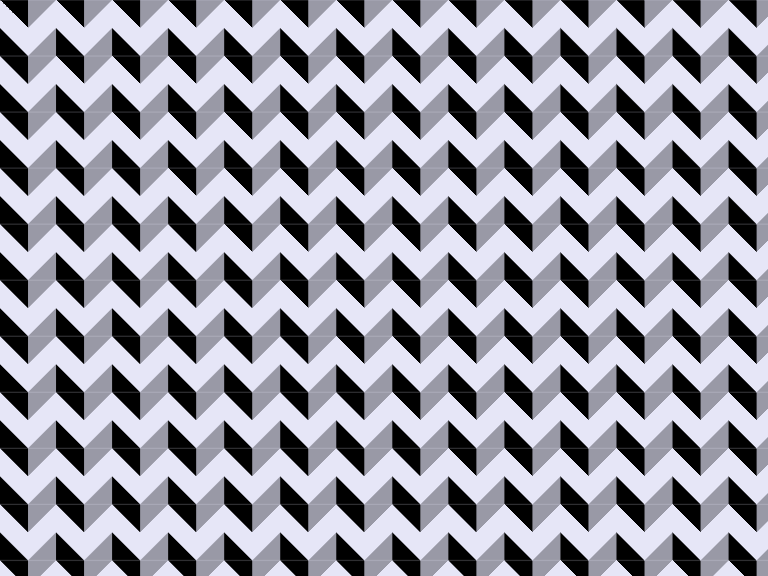
Reproduce this pattern procedurally as a Shadertoy shader.

```glsl
// Folded zigzag bands: pale chevrons alternating with black and grey slanted faces.
#define TILE_SIZE 0.0973                    // repeat, as a fraction of canvas height
#define SEAM_WIDTH 0.022                    // hairline width, in tiles
#define SEAM_OPACITY 0.2
#define PALE_COLOR vec3(0.90, 0.90, 0.97)
#define GREY_COLOR vec3(0.60, 0.60, 0.65)
#define BLACK_COLOR vec3(0.0)

// Coverage of a shape from its signed distance (positive inside).
float coverage(float dist, float pixel) {
    return clamp(dist / pixel + 0.5, 0.0, 1.0);
}

// Signed distance to the slanted band that follows the zigzag.
float zigzagBand(vec2 p) {
    float zigzag = 0.5 - abs(fract(p.x) - 0.5);
    float phase = fract(p.y - zigzag);
    return (0.25 - abs(phase - 0.75)) * sqrt(0.5);
}

// Signed distance to the left half of each column.
float leftFace(float x) {
    return 0.25 - abs(fract(x + 0.25) - 0.5);
}

void mainImage(out vec4 fragColor, in vec2 fragCoord) {
    // Tile coordinates, measured from the top left corner
    vec2 p = vec2(fragCoord.x, iResolution.y - fragCoord.y) / (iResolution.y * TILE_SIZE);
    float pixel = 1.0 / (iResolution.y * TILE_SIZE);

    // Two shades of the folded band
    vec3 face = mix(GREY_COLOR, BLACK_COLOR, coverage(leftFace(p.x), pixel));

    // Faint pale seam where the rows meet
    float seamDist = abs(fract(p.y + 0.5) - 0.5);
    float seam = coverage(0.5 * SEAM_WIDTH - seamDist, pixel);
    face = mix(face, PALE_COLOR, SEAM_OPACITY * seam);

    vec3 color = mix(PALE_COLOR, face, coverage(zigzagBand(p), pixel));
    fragColor = vec4(color, 1.0);
}
```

→ **Directions for this task**: Leave out the pictures and set down everything else in the entries above exactly.

→ **Reply**:
Reproduce this pattern procedurally as a Shadertoy shader.

```glsl
// Folded zigzag bands: pale chevrons alternating with black and grey slanted faces.
#define TILE_SIZE 0.0973                    // repeat, as a fraction of canvas height
#define SEAM_WIDTH 0.022                    // hairline width, in tiles
#define SEAM_OPACITY 0.2
#define PALE_COLOR vec3(0.90, 0.90, 0.97)
#define GREY_COLOR vec3(0.60, 0.60, 0.65)
#define BLACK_COLOR vec3(0.0)

// Coverage of a shape from its signed distance (positive inside).
float coverage(float dist, float pixel) {
    return clamp(dist / pixel + 0.5, 0.0, 1.0);
}

// Signed distance to the slanted band that follows the zigzag.
float zigzagBand(vec2 p) {
    float zigzag = 0.5 - abs(fract(p.x) - 0.5);
    float phase = fract(p.y - zigzag);
    return (0.25 - abs(phase - 0.75)) * sqrt(0.5);
}

// Signed distance to the left half of each column.
float leftFace(float x) {
    return 0.25 - abs(fract(x + 0.25) - 0.5);
}

void mainImage(out vec4 fragColor, in vec2 fragCoord) {
    // Tile coordinates, measured from the top left corner
    vec2 p = vec2(fragCoord.x, iResolution.y - fragCoord.y) / (iResolution.y * TILE_SIZE);
    float pixel = 1.0 / (iResolution.y * TILE_SIZE);

    // Two shades of the folded band
    vec3 face = mix(GREY_COLOR, BLACK_COLOR, coverage(leftFace(p.x), pixel));

    // Faint pale seam where the rows meet
    float seamDist = abs(fract(p.y + 0.5) - 0.5);
    float seam = coverage(0.5 * SEAM_WIDTH - seamDist, pixel);
    face = mix(face, PALE_COLOR, SEAM_OPACITY * seam);

    vec3 color = mix(PALE_COLOR, face, coverage(zigzagBand(p), pixel));
    fragColor = vec4(color, 1.0);
}
```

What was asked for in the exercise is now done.